**About this task:** All lines in the data bearing the string "stroke" should be identified and copied.

**Data provided:**
-- Opening Marker --

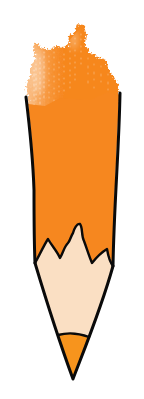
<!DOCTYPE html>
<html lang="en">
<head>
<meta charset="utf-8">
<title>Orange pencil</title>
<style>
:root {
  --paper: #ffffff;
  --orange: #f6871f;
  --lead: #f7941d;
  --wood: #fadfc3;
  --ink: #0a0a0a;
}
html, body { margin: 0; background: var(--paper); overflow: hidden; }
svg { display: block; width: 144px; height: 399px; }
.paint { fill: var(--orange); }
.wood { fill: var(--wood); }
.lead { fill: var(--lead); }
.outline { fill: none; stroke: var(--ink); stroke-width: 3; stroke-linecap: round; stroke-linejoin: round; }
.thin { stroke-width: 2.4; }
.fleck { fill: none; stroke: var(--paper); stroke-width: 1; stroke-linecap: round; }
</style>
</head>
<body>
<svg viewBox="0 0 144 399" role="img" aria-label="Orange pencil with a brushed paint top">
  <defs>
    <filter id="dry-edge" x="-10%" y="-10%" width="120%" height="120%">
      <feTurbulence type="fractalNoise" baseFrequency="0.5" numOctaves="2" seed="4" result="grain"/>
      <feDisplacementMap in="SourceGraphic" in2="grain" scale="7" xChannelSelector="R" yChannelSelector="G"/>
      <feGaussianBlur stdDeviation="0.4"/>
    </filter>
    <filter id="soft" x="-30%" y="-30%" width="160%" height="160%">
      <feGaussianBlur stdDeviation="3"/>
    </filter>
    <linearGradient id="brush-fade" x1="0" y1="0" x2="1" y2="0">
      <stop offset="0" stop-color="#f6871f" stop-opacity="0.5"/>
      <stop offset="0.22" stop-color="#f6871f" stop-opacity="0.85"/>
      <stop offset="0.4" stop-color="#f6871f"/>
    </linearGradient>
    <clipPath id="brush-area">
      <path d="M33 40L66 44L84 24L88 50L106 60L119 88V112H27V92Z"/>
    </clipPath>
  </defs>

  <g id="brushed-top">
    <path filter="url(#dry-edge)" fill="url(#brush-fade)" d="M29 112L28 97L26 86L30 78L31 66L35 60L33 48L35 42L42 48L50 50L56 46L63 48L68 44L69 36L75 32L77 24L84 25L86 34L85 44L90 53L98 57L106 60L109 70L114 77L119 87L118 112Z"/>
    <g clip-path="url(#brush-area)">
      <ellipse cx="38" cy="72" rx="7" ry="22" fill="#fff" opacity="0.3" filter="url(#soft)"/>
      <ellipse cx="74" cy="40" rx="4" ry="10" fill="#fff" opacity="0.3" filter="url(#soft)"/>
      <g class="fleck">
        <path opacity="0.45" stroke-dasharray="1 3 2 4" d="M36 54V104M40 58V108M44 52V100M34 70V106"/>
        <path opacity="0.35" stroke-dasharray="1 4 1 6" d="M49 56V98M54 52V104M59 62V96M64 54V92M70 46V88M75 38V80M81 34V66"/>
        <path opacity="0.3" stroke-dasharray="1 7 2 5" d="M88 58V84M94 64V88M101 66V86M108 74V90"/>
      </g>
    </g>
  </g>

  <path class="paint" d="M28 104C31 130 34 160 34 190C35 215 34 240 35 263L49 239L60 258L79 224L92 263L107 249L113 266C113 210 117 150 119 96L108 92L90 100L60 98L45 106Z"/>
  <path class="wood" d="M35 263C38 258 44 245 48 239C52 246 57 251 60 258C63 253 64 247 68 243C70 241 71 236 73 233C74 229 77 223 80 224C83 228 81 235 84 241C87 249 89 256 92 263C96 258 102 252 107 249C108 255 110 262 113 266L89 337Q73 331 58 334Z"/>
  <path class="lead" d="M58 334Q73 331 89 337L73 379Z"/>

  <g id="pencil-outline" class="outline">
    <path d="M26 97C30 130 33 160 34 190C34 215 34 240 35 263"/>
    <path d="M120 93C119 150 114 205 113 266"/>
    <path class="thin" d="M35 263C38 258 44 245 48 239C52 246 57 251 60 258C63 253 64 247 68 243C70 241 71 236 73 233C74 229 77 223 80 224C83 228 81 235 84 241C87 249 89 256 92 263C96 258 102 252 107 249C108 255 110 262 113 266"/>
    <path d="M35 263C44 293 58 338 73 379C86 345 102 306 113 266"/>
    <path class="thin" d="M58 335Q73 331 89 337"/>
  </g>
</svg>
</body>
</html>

-- Closing Marker --

**Answer box:**
.outline { fill: none; stroke: var(--ink); stroke-width: 3; stroke-linecap: round; stroke-linejoin: round; }
.thin { stroke-width: 2.4; }
.fleck { fill: none; stroke: var(--paper); stroke-width: 1; stroke-linecap: round; }
        <path opacity="0.45" stroke-dasharray="1 3 2 4" d="M36 54V104M40 58V108M44 52V100M34 70V106"/>
        <path opacity="0.35" stroke-dasharray="1 4 1 6" d="M49 56V98M54 52V104M59 62V96M64 54V92M70 46V88M75 38V80M81 34V66"/>
        <path opacity="0.3" stroke-dasharray="1 7 2 5" d="M88 58V84M94 64V88M101 66V86M108 74V90"/>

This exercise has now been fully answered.